- **Provided material**

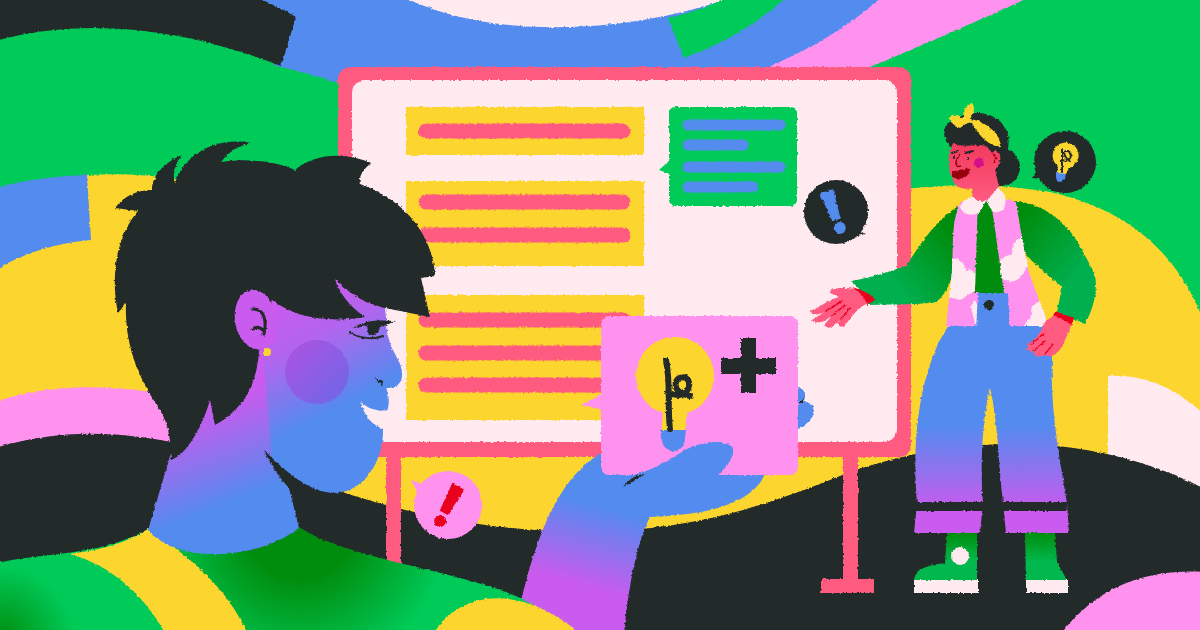
<!DOCTYPE html>
<html lang="en">
<head>
<meta charset="utf-8">
<title>Sharing ideas at the board</title>
<style>
:root{--green:#00cb59;--deep:#058c0c;--blue:#528bee;--yellow:#fcd62f;--pink:#ff91ef;--coral:#ff5a80;--cream:#ffeaf0;--ink:#232929;--violet:#c95bee;--red:#e8001c}
html,body{margin:0;width:1200px;height:630px;overflow:hidden;background:var(--green)}
svg{display:block}
.green{fill:var(--green)}.deep{fill:var(--deep)}.blue{fill:var(--blue)}.yellow{fill:var(--yellow)}.pink{fill:var(--pink)}.coral{fill:var(--coral)}.cream{fill:var(--cream)}.ink{fill:var(--ink)}.red{fill:var(--red)}
.line{fill:none;stroke:var(--ink);stroke-width:2;stroke-linecap:round;stroke-linejoin:round}
.bars{stroke:var(--coral);stroke-width:15;stroke-linecap:round}
.notes{stroke:var(--blue);stroke-width:11;stroke-linecap:round}
</style>
</head>
<body>
<svg width="1200" height="630" viewBox="0 0 1200 630" role="img" aria-label="Two people exchanging ideas in front of a presentation board">
<defs>
  <filter id="rough-edge" x="0" y="0" width="1200" height="630" filterUnits="userSpaceOnUse">
    <feTurbulence type="fractalNoise" baseFrequency=".35" numOctaves="2" seed="4"/>
    <feDisplacementMap in="SourceGraphic" scale="3" xChannelSelector="R" yChannelSelector="G"/>
  </filter>
  <linearGradient id="skin" gradientUnits="userSpaceOnUse" x1="262" y1="315" x2="335" y2="455">
    <stop offset="0" stop-color="#c95bee"/><stop offset=".3" stop-color="#b066ee"/><stop offset=".75" stop-color="#528bee"/>
  </linearGradient>
  <linearGradient id="neck" gradientUnits="userSpaceOnUse" x1="205" y1="410" x2="240" y2="500">
    <stop offset="0" stop-color="#c95bee"/><stop offset="1" stop-color="#528bee"/>
  </linearGradient>
  <linearGradient id="cheek" x1="0" y1="0" x2="1" y2="1">
    <stop offset="0" stop-color="#b052e0"/><stop offset="1" stop-color="#6a68e8"/>
  </linearGradient>
  <linearGradient id="forearm" gradientUnits="userSpaceOnUse" x1="600" y1="505" x2="570" y2="610">
    <stop offset="0" stop-color="#528bee"/><stop offset=".75" stop-color="#c95bee"/>
  </linearGradient>
  <linearGradient id="trousers" gradientUnits="userSpaceOnUse" x1="0" y1="425" x2="0" y2="510">
    <stop offset="0" stop-color="#528bee"/><stop offset="1" stop-color="#c95bee"/>
  </linearGradient>
  <linearGradient id="boot" x1="0" y1="0" x2="0" y2="1">
    <stop offset="0" stop-color="#058c0c"/><stop offset=".6" stop-color="#00b84d"/>
  </linearGradient>
  <radialGradient id="collar-shade" gradientUnits="userSpaceOnUse" cx="300" cy="525" r="150">
    <stop offset="0" stop-color="#058c0c"/><stop offset=".35" stop-color="#058c0c"/><stop offset="1" stop-color="#00cb59"/>
  </radialGradient>
  <radialGradient id="corner-shade" gradientUnits="userSpaceOnUse" cx="0" cy="640" r="75">
    <stop offset="0" stop-color="#058c0c"/><stop offset="1" stop-color="#058c0c" stop-opacity="0"/>
  </radialGradient>
  <linearGradient id="sleeve-left" gradientUnits="userSpaceOnUse" x1="955" y1="235" x2="895" y2="290">
    <stop offset="0" stop-color="#058c0c"/><stop offset="1" stop-color="#00b050"/>
  </linearGradient>
  <linearGradient id="sleeve-right" gradientUnits="userSpaceOnUse" x1="1020" y1="215" x2="1085" y2="270">
    <stop offset="0" stop-color="#058c0c"/><stop offset="1" stop-color="#00b050"/>
  </linearGradient>
  <linearGradient id="woman-skin" x1="0" y1="0" x2="0" y2="1">
    <stop offset="0" stop-color="#f23a5c"/><stop offset="1" stop-color="#ff5a80"/>
  </linearGradient>
  <g id="exclamation">
    <path d="M-7-22H7L4 8H-5Z"/><circle cx="0" cy="17" r="6"/>
  </g>
  <clipPath id="vest-shape"><path id="vest-outline" d="M960 203C970 196 1000 194 1016 202C1020 222 1024 255 1030 275L1049 326H946L952 270C953 245 951 222 960 203Z"/></clipPath>
</defs>

<g filter="url(#rough-edge)">
<g id="landscape">
  <rect class="green" x="-5" y="-5" width="1210" height="640"/>
  <path class="blue" d="M250-5H890C860 22 815 50 760 72L350 88C330 80 305 72 275 66Z"/>
  <path class="ink" d="M-5-5H250C268 2 283 9 296 17L281 66C195 32 90 14-5 41Z"/>
  <path class="cream" d="M400-5C480 38 620 38 740-5Z"/>
  <path class="green" d="M668 18C690 13 710 7 730-5H788C760 22 725 43 684 58Z"/>
  <path class="pink" d="M884-5H1034C985 18 930 42 868 68H765C810 50 850 26 884-5Z"/>
  <path class="yellow" d="M-5 268L87 175C170 170 260 190 340 230L900 190C950 183 1000 184 1050 192C1130 210 1180 255 1205 325V635H-5Z"/>
  <path class="blue" d="M-5 188C25 180 55 176 87 175L91 240C58 243 25 252-5 270Z"/>
  <path class="cream" d="M1108 376C1145 374 1175 388 1205 415V492L1108 462Z"/>
  <path class="pink" d="M-5 402C50 383 110 384 175 396V445L-5 450Z"/>
  <path class="ink" d="M-5 448C55 430 115 428 200 448L330 488C430 522 520 534 610 531C710 527 780 500 850 472C960 434 1090 430 1205 489V635H-5Z"/>
  <path class="pink" d="M1060 635C1095 588 1145 568 1205 572V635Z"/>
</g>

<g id="board">
  <path class="coral" d="M386 450H401V570H386ZM843 450H858V579H874V593H821V579H843Z"/>
  <rect class="coral" x="338" y="67" width="573" height="390" rx="12"/>
  <rect class="cream" x="352" y="80" width="545" height="362" rx="13"/>
  <path class="yellow" d="M406 107H644V155H406ZM406 181H644V266H406ZM406 295H644V420H406Z"/>
  <path class="bars" d="M426 131H623M426 202H623M426 235H623M426 320H623M426 353H623M426 385H623"/>
  <path class="green" d="M659 170L670 160V174Z"/>
  <rect class="green" x="669" y="107" width="128" height="99" rx="6"/>
  <path class="notes" d="M688 125H780M688 145H743M688 167H780M688 187H753"/>
  <path class="ink" d="M853 228L866 234L848 238Z"/>
  <circle class="ink" cx="836" cy="212" r="32"/>
  <use href="#exclamation" class="blue" transform="translate(834 212) rotate(-20)"/>
</g>

<g id="alert-bubble">
  <path class="pink" d="M411 480L428 486L420 498Z"/>
  <circle class="pink" cx="448" cy="505" r="34"/>
  <use href="#exclamation" class="red" transform="translate(448 506) rotate(28)"/>
</g>

<g id="idea-bubble">
  <path class="ink" d="M1032 178L1040 166L1050 180Z"/>
  <circle class="ink" cx="1065" cy="162" r="31"/>
  <path class="blue" d="M1056 172L1066 173L1065 179Q1060 185 1056 179Z"/>
  <path class="yellow" d="M1057 173L1058 166A13 13 0 1 1 1069 168L1066 174Z"/>
  <path class="line" d="M1062 172L1062 149M1062 160C1070 163 1074 154 1068 151C1062 150 1064 158 1070 161"/>
</g>

<g id="presenter">
  <g id="presenter-boots">
    <path fill="url(#boot)" d="M947 532H977V582H914C914 568 930 565 945 563ZM1025 532H1055L1057 562L1068 582H1026Z"/>
    <path class="cream" d="M914 580H978V593H914ZM1026 580H1068V593H1026Z"/>
    <circle class="cream" cx="960" cy="556" r="9"/>
  </g>
  <path fill="url(#trousers)" d="M968 292H1028C1042 315 1052 330 1052 360C1050 410 1060 460 1067 503L1069 533H1006L1003 503C998 460 998 420 990 388C982 420 980 470 983 503L980 533H914L917 503C912 445 918 385 940 340Z"/>
  <path class="ink" d="M915 502H984V511H915ZM1003 502H1067V511H1003Z"/>
  <path class="deep" d="M972 200H1002L1004 293H966Z"/>
  <path fill="url(#sleeve-left)" d="M960 205C935 220 920 245 906 266C888 272 870 278 851 281C858 287 866 295 868 305C895 304 920 305 936 302C948 293 954 275 957 255Z"/>
  <path fill="url(#sleeve-right)" d="M1014 201C1045 203 1070 225 1082 250C1090 265 1096 274 1096 285C1096 300 1090 315 1085 324L1057 312L1062 287C1045 272 1030 262 1022 248Z"/>
  <g id="vest" clip-path="url(#vest-shape)">
    <use href="#vest-outline" class="pink"/>
    <path class="cream" d="M945 265C955 252 965 262 966 271C976 268 983 276 976 290L960 300L945 296ZM1040 232C1020 233 1010 243 1012 255C1000 255 993 268 1002 278C1012 288 1026 275 1025 268L1040 265ZM1050 298C1038 300 1028 305 1032 315L1020 330H1060ZM975 330C977 318 966 307 975 300L990 330Z"/>
    <path class="deep" d="M978 198L990 194L1004 293H975Z"/>
    <path class="blue" d="M978 293H1008L1010 330H976Z"/>
  </g>
  <circle class="ink" cx="989" cy="305" r="5"/>
  <g id="presenter-hands">
    <path class="coral" d="M868 303C856 309 852 317 845 325C840 329 836 325 841 319C834 327 828 330 824 325L832 316C824 322 815 325 812 320L826 311C819 315 811 316 810 311C822 306 828 300 839 297L830 293C829 288 840 287 858 289Z"/>
    <path class="red" d="M851 287C860 289 870 293 875 300L867 305C865 297 859 291 851 287ZM1055 311L1074 318L1071 326L1053 316Z"/>
    <path class="coral" d="M1054 315L1071 324C1070 332 1065 338 1063 345C1058 354 1050 359 1045 355C1038 358 1032 356 1034 351C1027 353 1024 347 1030 343C1038 337 1042 330 1045 322Z"/>
    <path fill="none" stroke="#e8001c" stroke-width="1.5" stroke-linecap="round" d="M841 319L850 308M832 316L845 305M826 311L842 301M1034 351L1045 341M1031 344L1044 334M1045 354L1053 344"/>
  </g>
  <g id="presenter-head">
    <circle class="ink" cx="1001" cy="167" r="19"/>
    <path class="ink" d="M944 133C944 122 958 114 978 113C1000 114 1012 130 1008 148C1007 165 1003 176 996 182L955 152C950 145 945 143 944 133Z"/>
    <path fill="url(#woman-skin)" d="M953 143C965 150 985 140 993 150C1003 151 1002 164 995 169L1000 192C991 203 979 204 972 198L973 188C962 191 953 186 952 177C948 171 950 166 949 163C948 157 950 152 953 143Z"/>
    <path class="ink" d="M945 133C955 146 970 144 980 138L992 153L1000 146L984 124L955 122Z"/>
    <path class="yellow" d="M960 128C950 124 947 117 952 115C956 114 960 116 963 118C963 110 966 105 972 103C976 108 973 115 970 119C985 121 1000 133 1001 146C992 148 980 138 972 123C967 122 965 125 960 128Z"/>
    <circle cx="979" cy="163" r="5" fill="#d80f8c"/>
    <path fill="#97000f" d="M952 171C959 172 965 166 970 170C968 179 958 181 952 177Z"/>
    <path class="line" d="M952 153L958 151M965 153L973 151M954 157V158M968 158V159" stroke-width="1.5"/>
    <path fill="none" stroke="#97000f" stroke-width="1.5" d="M960 154C954 163 955 168 961 166M993 154Q998 157 994 163"/>
    <path class="cream" d="M972 196C977 202 983 203 987 199L980 212C971 218 961 213 960 206Q965 199 972 196ZM987 200L998 188C1005 192 1009 202 1002 210C994 216 989 210 987 200Z"/>
  </g>
</g>

<g id="listener">
  <g id="listener-hand">
    <path class="blue" d="M790 386C802 384 809 394 803 402C815 401 818 414 807 423C797 432 785 434 780 430Z"/>
    <path class="ink" d="M798 403Q805 400 805 392L803 403Z"/>
    <path fill="url(#forearm)" d="M520 605C532 555 552 480 603 452L765 474C752 503 710 515 650 517C636 545 628 590 624 635H560Z"/>
  </g>
  <g id="idea-card">
    <path class="pink" d="M581 405L604 393V410Z"/>
    <rect class="pink" x="601" y="316" width="197" height="159" rx="8"/>
    <path class="ink" d="M741 338H756V358H776V374H756V393H741V374H721V358H741Z"/>
    <path class="yellow" d="M661 432L663 413A39 39 0 1 1 687 413L685 432Z"/>
    <path class="blue" d="M660 430H686L684 445Q673 458 663 445Z"/>
    <path class="line" stroke-width="6" style="stroke-width:6" d="M670 429C667 405 671 385 666 360M668 392C684 402 695 385 686 378C675 373 668 393 690 396"/>
  </g>
  <path class="blue" d="M622 478C650 472 668 461 685 450C702 441 724 439 732 447C737 455 726 468 715 478L690 496H630Z"/>
  <path class="ink" d="M623 487C630 478 637 474 646 474C638 478 632 482 623 487ZM708 486L732 474L716 482Z"/>

  <g id="listener-shirt">
    <path fill="url(#collar-shade)" d="M-5 563C50 552 100 556 148 529C190 560 255 562 299 527C350 560 460 570 525 600L580 635H-5Z"/>
    <path fill="url(#corner-shade)" d="M0 560H80V635H-5Z"/>
    <path class="yellow" d="M70 554C100 550 128 543 148 529C195 560 230 592 248 635H166C145 595 110 565 70 554ZM433 635C455 595 515 578 582 635Z"/>
  </g>
  <path fill="url(#neck)" d="M175 440L148 530C175 563 255 562 299 528L289 488L255 380L200 395Z"/>
  <path fill="url(#skin)" d="M240 330V290L330 275L385 308L388 336C391 352 403 362 402 376C401 386 394 388 386 388C389 396 390 403 387 411L383 428C384 460 365 493 333 493C300 490 275 470 258 440L210 430V395Z"/>
  <path fill="url(#neck)" d="M208 395L262 345L272 455L235 470L190 440Z"/>
  <path class="ink" d="M264 450C280 466 298 483 320 491C308 493 297 490 289 488C279 477 270 464 264 450Z"/>
  <path class="cream" d="M361 402C368 409 379 412 389 410L384 429C371 425 364 415 361 402Z"/>
  <circle cx="317" cy="372" r="32" fill="url(#cheek)"/>
  <path class="ink" d="M374 378L383 381L382 387Q380 381 374 378ZM353 328C365 320 378 320 396 321C389 324 384 326 380 327C378 334 373 337 369 334C366 331 367 328 368 326Z"/>
  <path class="line" d="M349 332C362 340 376 339 383 336"/>
  <path id="listener-hair" class="ink" d="M430 317L421 278L435 276C433 235 405 200 360 184C358 176 364 169 371 163C345 152 315 153 295 170C275 161 247 158 221 162C229 151 239 146 251 143C217 136 184 154 175 183C172 174 175 164 182 155C163 163 152 176 152 190C137 190 124 196 115 208L138 211C117 235 110 275 118 313L126 303C124 350 143 385 160 410C169 425 171 440 171 460C187 455 203 425 210 400L215 425C238 412 256 392 259 352L272 300C295 318 330 323 365 317C350 307 339 293 335 279C350 295 370 306 390 309Z"/>
  <path id="listener-ear" fill="#c95bee" d="M273 308C268 290 250 284 240 297C230 312 235 336 247 345C258 353 270 350 277 338Z"/>
  <path class="line" d="M252 309C264 308 267 320 264 334M264 331Q258 325 253 329" style="stroke-width:3"/>
  <circle class="yellow" cx="267" cy="352" r="4"/>
</g>
</g>
</svg>
</body>
</html>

- **Work instructions**
Read the data above and pull out each line that holds the string "coral".

- **Written solution**
:root{--green:#00cb59;--deep:#058c0c;--blue:#528bee;--yellow:#fcd62f;--pink:#ff91ef;--coral:#ff5a80;--cream:#ffeaf0;--ink:#232929;--violet:#c95bee;--red:#e8001c}
.green{fill:var(--green)}.deep{fill:var(--deep)}.blue{fill:var(--blue)}.yellow{fill:var(--yellow)}.pink{fill:var(--pink)}.coral{fill:var(--coral)}.cream{fill:var(--cream)}.ink{fill:var(--ink)}.red{fill:var(--red)}
.bars{stroke:var(--coral);stroke-width:15;stroke-linecap:round}
  <path class="coral" d="M386 450H401V570H386ZM843 450H858V579H874V593H821V579H843Z"/>
  <rect class="coral" x="338" y="67" width="573" height="390" rx="12"/>
    <path class="coral" d="M868 303C856 309 852 317 845 325C840 329 836 325 841 319C834 327 828 330 824 325L832 316C824 322 815 325 812 320L826 311C819 315 811 316 810 311C822 306 828 300 839 297L830 293C829 288 840 287 858 289Z"/>
    <path class="coral" d="M1054 315L1071 324C1070 332 1065 338 1063 345C1058 354 1050 359 1045 355C1038 358 1032 356 1034 351C1027 353 1024 347 1030 343C1038 337 1042 330 1045 322Z"/>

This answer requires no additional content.